> [Extracted records]:
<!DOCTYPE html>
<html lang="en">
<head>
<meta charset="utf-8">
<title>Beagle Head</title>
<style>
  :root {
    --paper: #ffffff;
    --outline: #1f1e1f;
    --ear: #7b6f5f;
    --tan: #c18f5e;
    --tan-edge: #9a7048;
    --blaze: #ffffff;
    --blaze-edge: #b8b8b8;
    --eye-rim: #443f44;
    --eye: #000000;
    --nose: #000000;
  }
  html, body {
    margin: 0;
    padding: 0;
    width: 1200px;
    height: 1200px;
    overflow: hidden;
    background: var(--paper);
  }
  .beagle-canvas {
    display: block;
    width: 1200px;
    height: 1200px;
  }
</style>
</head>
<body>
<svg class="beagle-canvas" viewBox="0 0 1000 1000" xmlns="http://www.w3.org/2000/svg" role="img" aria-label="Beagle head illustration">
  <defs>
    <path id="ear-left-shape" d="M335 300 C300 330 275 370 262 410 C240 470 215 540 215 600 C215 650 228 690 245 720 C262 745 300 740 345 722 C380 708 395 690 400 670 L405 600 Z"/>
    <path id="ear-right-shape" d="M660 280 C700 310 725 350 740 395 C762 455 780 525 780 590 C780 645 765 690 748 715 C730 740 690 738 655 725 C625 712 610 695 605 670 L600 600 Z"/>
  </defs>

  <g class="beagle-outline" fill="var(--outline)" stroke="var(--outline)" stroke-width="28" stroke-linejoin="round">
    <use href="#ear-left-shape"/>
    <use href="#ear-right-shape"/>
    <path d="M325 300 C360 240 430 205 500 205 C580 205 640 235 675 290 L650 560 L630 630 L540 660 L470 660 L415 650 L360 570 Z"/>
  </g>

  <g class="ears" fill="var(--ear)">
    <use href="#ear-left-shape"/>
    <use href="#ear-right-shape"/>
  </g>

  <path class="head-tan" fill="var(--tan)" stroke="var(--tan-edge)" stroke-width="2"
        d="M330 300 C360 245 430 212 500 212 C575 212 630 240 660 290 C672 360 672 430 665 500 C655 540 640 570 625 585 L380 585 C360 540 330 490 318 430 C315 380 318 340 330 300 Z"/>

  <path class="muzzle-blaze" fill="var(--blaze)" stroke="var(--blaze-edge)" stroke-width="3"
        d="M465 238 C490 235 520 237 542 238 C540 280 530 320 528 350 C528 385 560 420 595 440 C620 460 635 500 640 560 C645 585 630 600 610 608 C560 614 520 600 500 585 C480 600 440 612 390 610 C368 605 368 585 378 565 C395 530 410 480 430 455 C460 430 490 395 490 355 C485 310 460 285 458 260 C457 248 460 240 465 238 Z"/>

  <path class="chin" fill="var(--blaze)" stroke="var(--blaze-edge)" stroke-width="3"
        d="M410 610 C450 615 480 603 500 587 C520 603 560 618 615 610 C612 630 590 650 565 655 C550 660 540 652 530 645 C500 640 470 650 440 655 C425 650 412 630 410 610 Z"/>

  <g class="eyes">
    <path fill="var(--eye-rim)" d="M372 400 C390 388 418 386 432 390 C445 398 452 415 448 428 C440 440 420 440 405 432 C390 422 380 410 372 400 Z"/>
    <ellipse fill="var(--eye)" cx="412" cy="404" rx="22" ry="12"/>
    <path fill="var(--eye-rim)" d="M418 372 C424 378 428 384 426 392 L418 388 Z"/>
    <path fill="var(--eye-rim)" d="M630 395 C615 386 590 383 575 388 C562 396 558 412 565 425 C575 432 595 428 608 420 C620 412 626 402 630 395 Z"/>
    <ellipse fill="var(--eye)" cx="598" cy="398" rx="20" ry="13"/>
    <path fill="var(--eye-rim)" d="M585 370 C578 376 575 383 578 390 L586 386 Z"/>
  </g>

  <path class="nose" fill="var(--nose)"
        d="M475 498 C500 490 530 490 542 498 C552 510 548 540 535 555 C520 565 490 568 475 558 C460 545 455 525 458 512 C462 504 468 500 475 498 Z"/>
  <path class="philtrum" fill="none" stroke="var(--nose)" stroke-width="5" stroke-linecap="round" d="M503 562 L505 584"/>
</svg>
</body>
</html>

---

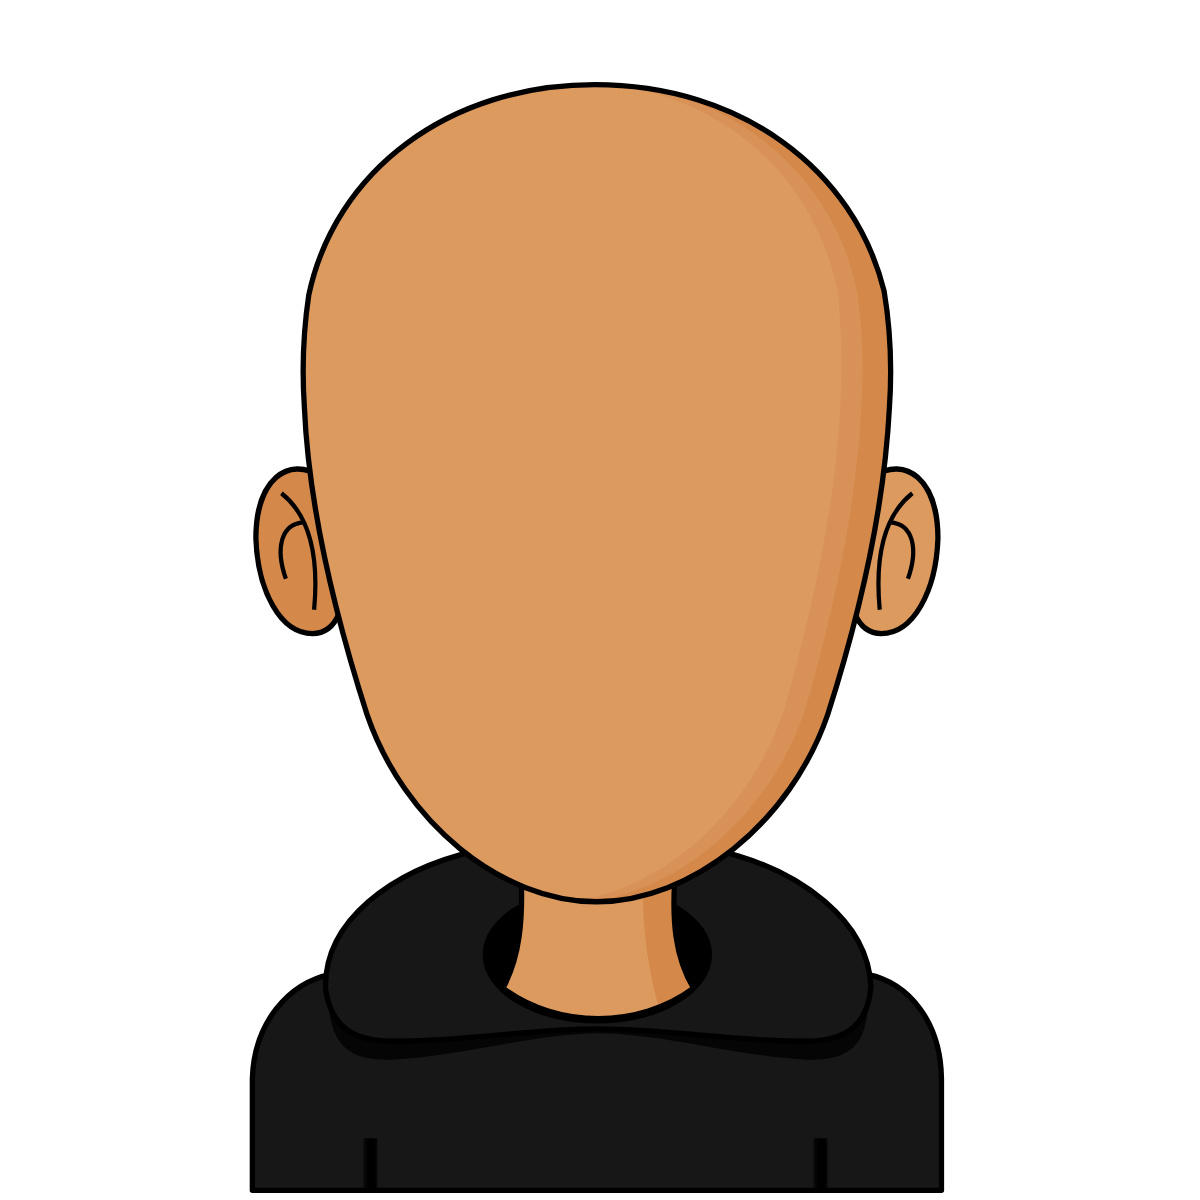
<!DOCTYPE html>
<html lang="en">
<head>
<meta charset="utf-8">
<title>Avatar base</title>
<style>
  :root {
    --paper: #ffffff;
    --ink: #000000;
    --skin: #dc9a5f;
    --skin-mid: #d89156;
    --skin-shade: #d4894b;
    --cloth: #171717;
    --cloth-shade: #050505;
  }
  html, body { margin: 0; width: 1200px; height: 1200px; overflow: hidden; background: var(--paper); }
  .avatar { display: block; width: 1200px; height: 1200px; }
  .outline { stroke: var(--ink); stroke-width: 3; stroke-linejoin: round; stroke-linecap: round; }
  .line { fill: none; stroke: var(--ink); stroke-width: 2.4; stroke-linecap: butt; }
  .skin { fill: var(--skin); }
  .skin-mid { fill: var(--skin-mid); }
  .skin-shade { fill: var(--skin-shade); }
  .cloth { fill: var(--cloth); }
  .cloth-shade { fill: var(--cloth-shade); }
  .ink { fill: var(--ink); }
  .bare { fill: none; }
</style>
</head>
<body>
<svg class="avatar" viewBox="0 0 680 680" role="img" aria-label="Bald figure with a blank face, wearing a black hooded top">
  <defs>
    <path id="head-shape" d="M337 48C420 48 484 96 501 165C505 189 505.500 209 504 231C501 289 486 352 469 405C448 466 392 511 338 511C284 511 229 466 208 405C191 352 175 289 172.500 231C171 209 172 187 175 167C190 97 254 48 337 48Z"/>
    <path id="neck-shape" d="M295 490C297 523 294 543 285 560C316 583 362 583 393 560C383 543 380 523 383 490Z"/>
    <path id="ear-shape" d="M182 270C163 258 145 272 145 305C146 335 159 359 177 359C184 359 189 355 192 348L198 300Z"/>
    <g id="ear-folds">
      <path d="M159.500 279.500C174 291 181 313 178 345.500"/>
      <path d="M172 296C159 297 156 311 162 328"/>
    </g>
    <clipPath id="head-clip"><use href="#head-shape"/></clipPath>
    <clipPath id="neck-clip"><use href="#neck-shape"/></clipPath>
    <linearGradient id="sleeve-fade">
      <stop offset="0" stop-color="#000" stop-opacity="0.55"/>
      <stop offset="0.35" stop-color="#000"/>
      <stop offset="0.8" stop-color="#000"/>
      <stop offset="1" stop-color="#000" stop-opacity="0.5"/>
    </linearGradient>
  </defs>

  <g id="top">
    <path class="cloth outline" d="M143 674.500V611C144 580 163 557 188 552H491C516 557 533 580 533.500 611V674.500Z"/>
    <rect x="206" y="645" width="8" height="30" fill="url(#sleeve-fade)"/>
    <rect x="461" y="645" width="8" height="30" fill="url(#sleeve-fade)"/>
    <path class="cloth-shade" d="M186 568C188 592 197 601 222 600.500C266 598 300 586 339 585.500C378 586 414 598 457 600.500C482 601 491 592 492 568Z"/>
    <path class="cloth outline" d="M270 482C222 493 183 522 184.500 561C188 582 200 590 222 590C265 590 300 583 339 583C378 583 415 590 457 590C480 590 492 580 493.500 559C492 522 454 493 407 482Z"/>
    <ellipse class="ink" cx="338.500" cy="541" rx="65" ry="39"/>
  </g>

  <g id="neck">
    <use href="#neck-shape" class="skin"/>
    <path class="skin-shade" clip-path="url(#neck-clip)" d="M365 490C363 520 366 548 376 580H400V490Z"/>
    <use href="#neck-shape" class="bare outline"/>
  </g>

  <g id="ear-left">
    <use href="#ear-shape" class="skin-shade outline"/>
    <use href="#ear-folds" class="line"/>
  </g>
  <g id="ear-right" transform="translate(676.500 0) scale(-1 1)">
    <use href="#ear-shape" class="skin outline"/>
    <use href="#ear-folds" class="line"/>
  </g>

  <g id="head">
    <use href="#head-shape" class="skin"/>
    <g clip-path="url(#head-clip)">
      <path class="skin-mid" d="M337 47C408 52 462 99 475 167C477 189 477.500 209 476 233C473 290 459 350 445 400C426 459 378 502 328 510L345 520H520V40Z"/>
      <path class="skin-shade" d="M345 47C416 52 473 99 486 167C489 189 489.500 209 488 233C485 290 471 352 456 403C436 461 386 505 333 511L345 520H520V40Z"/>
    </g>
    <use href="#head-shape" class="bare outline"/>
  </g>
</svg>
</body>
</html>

...

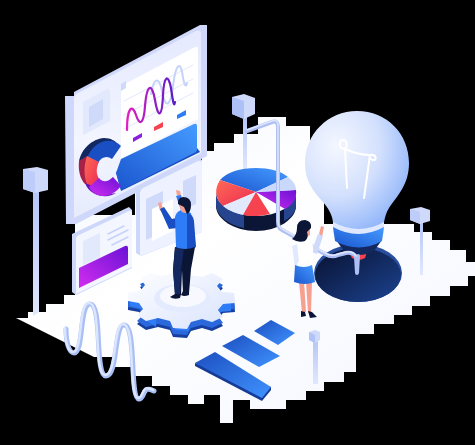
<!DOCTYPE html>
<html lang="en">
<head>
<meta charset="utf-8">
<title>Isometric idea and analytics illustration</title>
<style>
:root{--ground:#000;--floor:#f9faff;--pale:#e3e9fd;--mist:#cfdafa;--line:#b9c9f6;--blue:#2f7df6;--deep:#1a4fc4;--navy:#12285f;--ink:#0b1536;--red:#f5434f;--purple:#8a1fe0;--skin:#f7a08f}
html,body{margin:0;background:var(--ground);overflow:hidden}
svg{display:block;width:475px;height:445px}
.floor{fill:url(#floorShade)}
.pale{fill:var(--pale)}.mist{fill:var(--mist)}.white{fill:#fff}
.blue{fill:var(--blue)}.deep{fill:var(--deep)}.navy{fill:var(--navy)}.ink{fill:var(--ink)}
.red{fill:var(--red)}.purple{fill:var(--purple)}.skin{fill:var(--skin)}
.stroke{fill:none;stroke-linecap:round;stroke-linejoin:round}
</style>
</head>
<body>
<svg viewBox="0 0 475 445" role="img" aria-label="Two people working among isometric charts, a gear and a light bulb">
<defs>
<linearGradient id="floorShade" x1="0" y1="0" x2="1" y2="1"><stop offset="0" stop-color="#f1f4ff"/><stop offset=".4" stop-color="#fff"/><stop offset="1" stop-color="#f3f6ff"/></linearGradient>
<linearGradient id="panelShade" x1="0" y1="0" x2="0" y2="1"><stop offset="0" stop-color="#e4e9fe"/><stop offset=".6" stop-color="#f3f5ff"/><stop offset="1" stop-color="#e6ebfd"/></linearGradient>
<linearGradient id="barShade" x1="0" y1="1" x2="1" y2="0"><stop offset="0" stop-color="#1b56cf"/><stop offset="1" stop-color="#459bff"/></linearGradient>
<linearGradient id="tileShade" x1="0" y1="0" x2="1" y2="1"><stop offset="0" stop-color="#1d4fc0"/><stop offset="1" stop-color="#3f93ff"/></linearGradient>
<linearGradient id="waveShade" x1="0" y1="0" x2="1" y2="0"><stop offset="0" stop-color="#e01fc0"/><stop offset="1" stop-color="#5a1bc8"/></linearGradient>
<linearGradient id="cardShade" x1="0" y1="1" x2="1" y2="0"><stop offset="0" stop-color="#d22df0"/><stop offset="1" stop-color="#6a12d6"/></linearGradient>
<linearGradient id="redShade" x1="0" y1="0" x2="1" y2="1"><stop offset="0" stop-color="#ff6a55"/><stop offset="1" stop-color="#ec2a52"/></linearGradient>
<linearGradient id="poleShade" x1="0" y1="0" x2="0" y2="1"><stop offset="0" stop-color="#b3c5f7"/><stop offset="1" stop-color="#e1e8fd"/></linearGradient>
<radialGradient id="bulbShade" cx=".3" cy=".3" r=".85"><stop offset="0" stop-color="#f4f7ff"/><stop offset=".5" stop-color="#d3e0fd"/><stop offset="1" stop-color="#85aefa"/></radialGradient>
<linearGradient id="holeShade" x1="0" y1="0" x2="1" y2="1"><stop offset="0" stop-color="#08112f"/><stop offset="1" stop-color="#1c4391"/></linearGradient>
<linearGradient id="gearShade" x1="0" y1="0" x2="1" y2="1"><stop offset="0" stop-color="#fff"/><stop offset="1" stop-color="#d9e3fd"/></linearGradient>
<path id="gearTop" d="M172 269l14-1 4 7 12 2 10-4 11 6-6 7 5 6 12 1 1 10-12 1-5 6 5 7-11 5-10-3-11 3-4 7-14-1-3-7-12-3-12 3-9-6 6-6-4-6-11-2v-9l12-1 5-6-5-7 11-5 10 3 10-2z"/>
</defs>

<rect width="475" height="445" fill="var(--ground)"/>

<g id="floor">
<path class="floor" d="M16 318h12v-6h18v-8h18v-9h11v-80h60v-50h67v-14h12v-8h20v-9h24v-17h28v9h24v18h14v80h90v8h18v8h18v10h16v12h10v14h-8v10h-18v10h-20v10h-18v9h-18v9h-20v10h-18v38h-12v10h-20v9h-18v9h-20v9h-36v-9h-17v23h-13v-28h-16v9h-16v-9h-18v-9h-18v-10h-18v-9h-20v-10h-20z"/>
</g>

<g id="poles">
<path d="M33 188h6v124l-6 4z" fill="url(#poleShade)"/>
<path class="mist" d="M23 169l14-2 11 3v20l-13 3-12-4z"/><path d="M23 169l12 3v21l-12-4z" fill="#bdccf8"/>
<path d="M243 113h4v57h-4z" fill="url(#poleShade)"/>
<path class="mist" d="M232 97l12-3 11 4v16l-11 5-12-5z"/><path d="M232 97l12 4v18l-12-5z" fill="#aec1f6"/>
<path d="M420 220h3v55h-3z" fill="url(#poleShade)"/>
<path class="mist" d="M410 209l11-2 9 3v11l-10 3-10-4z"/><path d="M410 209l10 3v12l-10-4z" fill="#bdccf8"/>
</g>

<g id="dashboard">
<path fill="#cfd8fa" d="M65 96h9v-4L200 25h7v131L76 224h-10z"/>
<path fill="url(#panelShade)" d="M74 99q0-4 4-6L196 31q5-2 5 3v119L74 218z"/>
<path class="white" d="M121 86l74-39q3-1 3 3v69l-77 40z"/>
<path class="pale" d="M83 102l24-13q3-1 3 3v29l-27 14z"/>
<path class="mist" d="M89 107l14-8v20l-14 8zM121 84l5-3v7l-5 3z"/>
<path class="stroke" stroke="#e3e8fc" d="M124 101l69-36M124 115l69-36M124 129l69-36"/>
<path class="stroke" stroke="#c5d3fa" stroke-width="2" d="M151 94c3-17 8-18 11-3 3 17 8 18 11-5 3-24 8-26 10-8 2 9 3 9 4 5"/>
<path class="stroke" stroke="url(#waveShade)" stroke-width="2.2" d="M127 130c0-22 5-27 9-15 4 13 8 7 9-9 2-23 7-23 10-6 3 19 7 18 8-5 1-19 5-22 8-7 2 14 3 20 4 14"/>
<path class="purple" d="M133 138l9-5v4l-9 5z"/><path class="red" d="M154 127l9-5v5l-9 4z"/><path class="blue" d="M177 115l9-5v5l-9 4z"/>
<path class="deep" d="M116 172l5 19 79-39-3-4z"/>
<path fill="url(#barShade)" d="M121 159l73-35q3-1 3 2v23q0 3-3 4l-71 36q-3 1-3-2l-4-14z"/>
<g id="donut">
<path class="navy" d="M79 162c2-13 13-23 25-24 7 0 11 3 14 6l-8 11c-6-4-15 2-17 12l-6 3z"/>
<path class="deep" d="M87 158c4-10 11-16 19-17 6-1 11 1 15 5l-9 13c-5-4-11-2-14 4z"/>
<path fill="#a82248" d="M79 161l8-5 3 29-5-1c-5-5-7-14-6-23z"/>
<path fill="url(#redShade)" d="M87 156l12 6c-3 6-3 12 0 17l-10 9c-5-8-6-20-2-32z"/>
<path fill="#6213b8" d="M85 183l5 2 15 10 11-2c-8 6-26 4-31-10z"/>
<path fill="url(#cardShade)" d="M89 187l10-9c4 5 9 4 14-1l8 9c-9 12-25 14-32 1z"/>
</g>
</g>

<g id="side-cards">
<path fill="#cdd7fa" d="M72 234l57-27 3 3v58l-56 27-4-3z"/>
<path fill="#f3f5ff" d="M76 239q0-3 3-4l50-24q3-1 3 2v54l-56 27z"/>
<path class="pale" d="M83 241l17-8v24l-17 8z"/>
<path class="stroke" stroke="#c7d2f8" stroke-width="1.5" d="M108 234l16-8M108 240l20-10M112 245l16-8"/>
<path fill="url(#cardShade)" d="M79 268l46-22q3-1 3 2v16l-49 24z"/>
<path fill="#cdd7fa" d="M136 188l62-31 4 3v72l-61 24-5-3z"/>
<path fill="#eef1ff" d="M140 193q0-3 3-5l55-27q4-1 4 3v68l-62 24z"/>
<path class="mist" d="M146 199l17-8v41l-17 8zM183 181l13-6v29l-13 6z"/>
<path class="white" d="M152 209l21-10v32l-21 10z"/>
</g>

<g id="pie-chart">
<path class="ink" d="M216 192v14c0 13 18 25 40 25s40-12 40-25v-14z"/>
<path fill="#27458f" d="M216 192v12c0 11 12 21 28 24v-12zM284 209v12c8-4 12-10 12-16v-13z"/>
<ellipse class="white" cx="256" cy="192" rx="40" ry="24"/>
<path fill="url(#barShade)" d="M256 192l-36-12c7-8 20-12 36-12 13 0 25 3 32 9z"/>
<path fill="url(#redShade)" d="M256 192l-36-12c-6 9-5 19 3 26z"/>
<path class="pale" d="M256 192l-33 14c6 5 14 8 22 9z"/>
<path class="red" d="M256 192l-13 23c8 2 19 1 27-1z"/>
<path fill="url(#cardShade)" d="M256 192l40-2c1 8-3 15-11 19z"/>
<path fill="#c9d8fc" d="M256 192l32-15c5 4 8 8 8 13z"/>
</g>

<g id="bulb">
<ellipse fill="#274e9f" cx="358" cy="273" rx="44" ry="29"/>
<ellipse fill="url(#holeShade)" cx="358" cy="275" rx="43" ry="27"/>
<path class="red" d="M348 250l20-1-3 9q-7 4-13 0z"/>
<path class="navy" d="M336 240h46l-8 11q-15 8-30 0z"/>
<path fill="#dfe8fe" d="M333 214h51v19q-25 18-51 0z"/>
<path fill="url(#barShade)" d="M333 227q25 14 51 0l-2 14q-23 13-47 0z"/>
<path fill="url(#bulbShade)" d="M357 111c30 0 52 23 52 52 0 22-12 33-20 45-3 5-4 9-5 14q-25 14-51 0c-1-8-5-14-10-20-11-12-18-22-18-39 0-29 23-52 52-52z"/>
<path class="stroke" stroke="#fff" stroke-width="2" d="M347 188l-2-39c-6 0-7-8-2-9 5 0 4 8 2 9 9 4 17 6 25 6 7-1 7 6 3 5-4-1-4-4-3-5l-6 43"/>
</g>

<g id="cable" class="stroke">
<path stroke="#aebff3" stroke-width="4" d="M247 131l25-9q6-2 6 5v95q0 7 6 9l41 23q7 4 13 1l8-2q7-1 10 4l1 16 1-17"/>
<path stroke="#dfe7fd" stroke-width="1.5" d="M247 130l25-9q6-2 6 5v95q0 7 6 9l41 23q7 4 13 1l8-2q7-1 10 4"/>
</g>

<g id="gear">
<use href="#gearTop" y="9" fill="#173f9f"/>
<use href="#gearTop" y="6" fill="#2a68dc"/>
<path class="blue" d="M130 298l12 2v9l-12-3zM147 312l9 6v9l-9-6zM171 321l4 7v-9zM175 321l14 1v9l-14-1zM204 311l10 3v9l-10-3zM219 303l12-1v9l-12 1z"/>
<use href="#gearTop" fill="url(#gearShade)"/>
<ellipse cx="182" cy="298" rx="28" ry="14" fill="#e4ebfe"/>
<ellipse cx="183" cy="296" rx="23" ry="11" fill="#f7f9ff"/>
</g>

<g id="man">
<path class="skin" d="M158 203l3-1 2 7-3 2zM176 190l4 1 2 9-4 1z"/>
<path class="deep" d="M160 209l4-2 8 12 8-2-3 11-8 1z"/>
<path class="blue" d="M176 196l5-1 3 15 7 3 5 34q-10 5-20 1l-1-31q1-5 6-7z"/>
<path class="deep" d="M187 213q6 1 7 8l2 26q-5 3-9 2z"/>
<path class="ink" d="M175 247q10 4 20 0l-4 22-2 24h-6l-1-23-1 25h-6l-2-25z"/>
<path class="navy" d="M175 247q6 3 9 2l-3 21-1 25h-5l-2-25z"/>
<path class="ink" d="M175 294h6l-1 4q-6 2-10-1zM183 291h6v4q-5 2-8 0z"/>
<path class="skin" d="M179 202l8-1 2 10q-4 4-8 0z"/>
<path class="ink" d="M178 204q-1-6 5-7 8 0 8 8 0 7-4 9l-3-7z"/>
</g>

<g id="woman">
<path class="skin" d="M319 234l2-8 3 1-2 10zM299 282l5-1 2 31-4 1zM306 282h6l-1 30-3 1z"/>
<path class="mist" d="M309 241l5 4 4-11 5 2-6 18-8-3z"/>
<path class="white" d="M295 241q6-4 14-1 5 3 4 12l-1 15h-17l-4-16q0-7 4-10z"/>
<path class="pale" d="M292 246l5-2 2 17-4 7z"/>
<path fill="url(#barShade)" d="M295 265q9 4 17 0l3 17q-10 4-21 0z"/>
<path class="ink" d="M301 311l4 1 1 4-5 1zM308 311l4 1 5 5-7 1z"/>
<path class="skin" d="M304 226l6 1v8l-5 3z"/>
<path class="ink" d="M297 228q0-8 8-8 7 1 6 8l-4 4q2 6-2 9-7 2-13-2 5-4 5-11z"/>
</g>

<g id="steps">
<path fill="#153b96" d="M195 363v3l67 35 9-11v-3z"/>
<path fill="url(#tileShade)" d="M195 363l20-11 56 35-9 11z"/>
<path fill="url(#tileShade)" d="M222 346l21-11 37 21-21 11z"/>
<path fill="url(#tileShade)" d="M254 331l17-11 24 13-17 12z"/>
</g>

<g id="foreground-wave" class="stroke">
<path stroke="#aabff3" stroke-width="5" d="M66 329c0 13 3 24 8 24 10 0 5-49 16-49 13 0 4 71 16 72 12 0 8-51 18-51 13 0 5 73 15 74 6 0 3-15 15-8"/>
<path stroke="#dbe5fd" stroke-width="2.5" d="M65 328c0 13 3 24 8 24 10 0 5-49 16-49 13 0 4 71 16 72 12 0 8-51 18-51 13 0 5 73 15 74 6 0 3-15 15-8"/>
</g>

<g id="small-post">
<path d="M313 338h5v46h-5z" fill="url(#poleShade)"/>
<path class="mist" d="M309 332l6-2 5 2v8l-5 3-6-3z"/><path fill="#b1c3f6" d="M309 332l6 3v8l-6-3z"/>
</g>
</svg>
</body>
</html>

> [The problem]:
Among the records, find every line with the word "fade" and copy it.

> [Result of this task]:
    <linearGradient id="sleeve-fade">
    <rect x="206" y="645" width="8" height="30" fill="url(#sleeve-fade)"/>
    <rect x="461" y="645" width="8" height="30" fill="url(#sleeve-fade)"/>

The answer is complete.